Start of Records to process
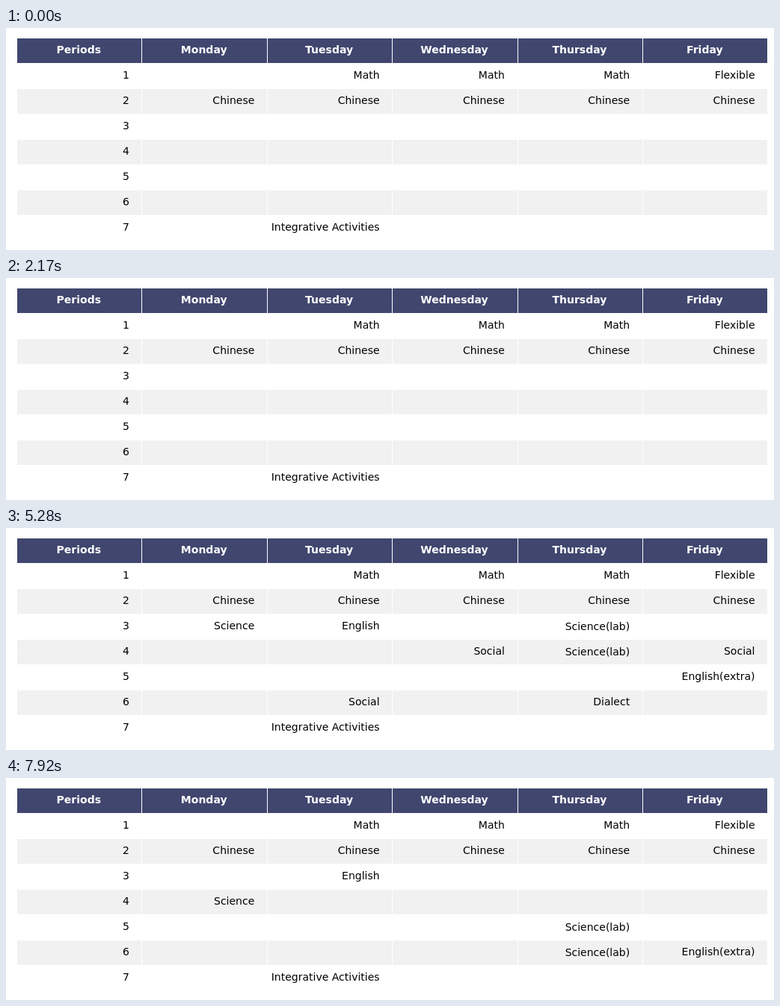
An HTML page that plays this animation: 1027x298 px, repeating every 8 s.

```html
<!DOCTYPE html>
<html lang="en">
<head>
<meta charset="utf-8">
<title>Timetable</title>
<style>
  html, body { margin: 0; width: 100%; height: 100%; overflow: hidden; background: #fff; }
  svg { display: block; }
  text { font: 14px "DejaVu Sans", sans-serif; fill: #000; text-anchor: end; }
  .head { font-weight: bold; fill: #fff; text-anchor: middle; }
</style>
</head>
<body>
<svg id="stage" width="1027" height="298" viewBox="0 0 1027 298"></svg>
<script>
const NS = "http://www.w3.org/2000/svg";
const stage = document.getElementById("stage");
const LOOP = 8000;
const DAYS = ["Periods", "Monday", "Tuesday", "Wednesday", "Thursday", "Friday"];
const EDGES = [14, 181, 349, 516, 684, 851, 1018];

// Entries are "day period subject"
const BASE = [
  "2 1 Math", "3 1 Math", "4 1 Math", "5 1 Flexible",
  "1 2 Chinese", "2 2 Chinese", "3 2 Chinese", "4 2 Chinese", "5 2 Chinese",
  "2 7 Integrative Activities"
];

// Each attempt starts from the base table and adds subjects step by step
const ATTEMPTS = [
  { start: 0, steps: [
    [460, "1 3 Science(lab)", "1 4 Science(lab)", "4 4 Science"],
    [850, "2 5 English", "5 4 English(extra)"],
    [1240, "2 6 Social", "3 4 Social", "4 7 Social", "4 6 Dialect"],
    [1630, "2 3 Art", "2 4 Art", "5 6 PE"]
  ] },
  { start: 2170, steps: [
    [2630, "3 3 Science(lab)", "3 4 Science(lab)", "4 7 Science"],
    [3020, "5 3 English", "1 4 English(extra)"],
    [3410, "1 3 Social", "4 4 Social", "5 6 Social", "2 4 Dialect"]
  ] },
  { start: 3870, steps: [
    [4340, "1 3 Science", "4 3 Science(lab)", "4 4 Science(lab)"],
    [4810, "2 3 English", "5 5 English(extra)"],
    [5280, "2 6 Social", "3 4 Social", "5 4 Social", "4 6 Dialect"],
    [5750, "1 5 Music(extra)", "5 3 Art", "5 6 Art", "2 4 PE"],
    [6130, "1 1 Math", "1 4 Chinese", "4 7 Flexible", "5 7 Integrative Activities"]
  ] },
  { start: 6600, steps: [
    [7530, "1 4 Science", "4 5 Science(lab)", "4 6 Science(lab)"],
    [7920, "2 3 English", "5 6 English(extra)"]
  ] }
];

function add(parent, tag, attrs, label) {
  const el = document.createElementNS(NS, tag);
  for (const key in attrs) el.setAttribute(key, attrs[key]);
  if (label !== undefined) el.textContent = label;
  parent.appendChild(el);
  return el;
}

function cell(parent, col, row, label) {
  // The lab label sits one pixel lower because of its brackets
  const drop = label === "Science(lab)" ? 1 : 0;
  add(parent, "text", { x: 165 + 167.3 * col, y: 34 + 34 * row + drop }, label);
}

function fillCells(parent, entries) {
  for (const entry of entries) {
    const [, col, row, label] = entry.match(/^(\d) (\d) (.+)$/);
    cell(parent, +col, +row, label);
  }
}

function drawBand(row, color) {
  DAYS.forEach((_, i) => add(stage, "rect", {
    x: EDGES[i] + 1, y: 14 + 34 * row,
    width: EDGES[i + 1] - EDGES[i] - 1, height: 33, fill: color
  }));
}

add(stage, "rect", { width: 1027, height: 298, fill: "#fff" });
drawBand(0, "#40466e");
[2, 4, 6].forEach(row => drawBand(row, "#f1f1f2"));
DAYS.forEach((day, i) => add(stage, "text", { class: "head", x: 97.3 + 167.4 * i, y: 34 }, day));
for (let row = 1; row <= 7; row++) cell(stage, 0, row, String(row));
fillCells(stage, BASE);

const layers = [];
ATTEMPTS.forEach(({ steps }, i) => {
  const end = i + 1 < ATTEMPTS.length ? ATTEMPTS[i + 1].start : LOOP;
  for (const [from, ...entries] of steps) {
    const group = add(stage, "g", {});
    fillCells(group, entries);
    layers.push({ group, from, end });
  }
});

function render(t) {
  for (const { group, from, end } of layers) {
    group.setAttribute("visibility", t >= from && t < end ? "visible" : "hidden");
  }
}

const began = performance.now();
function tick() {
  render((performance.now() - began) % LOOP);
  requestAnimationFrame(tick);
}
render(0);
requestAnimationFrame(tick);
</script>
</body>
</html>
```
End of Records to process
▶ _Aim of the task_: Go through the entries and filter for lines holding the word "Integrative"; copy each match.

▶ _Completed task_:
  "2 7 Integrative Activities"
    [6130, "1 1 Math", "1 4 Chinese", "4 7 Flexible", "5 7 Integrative Activities"]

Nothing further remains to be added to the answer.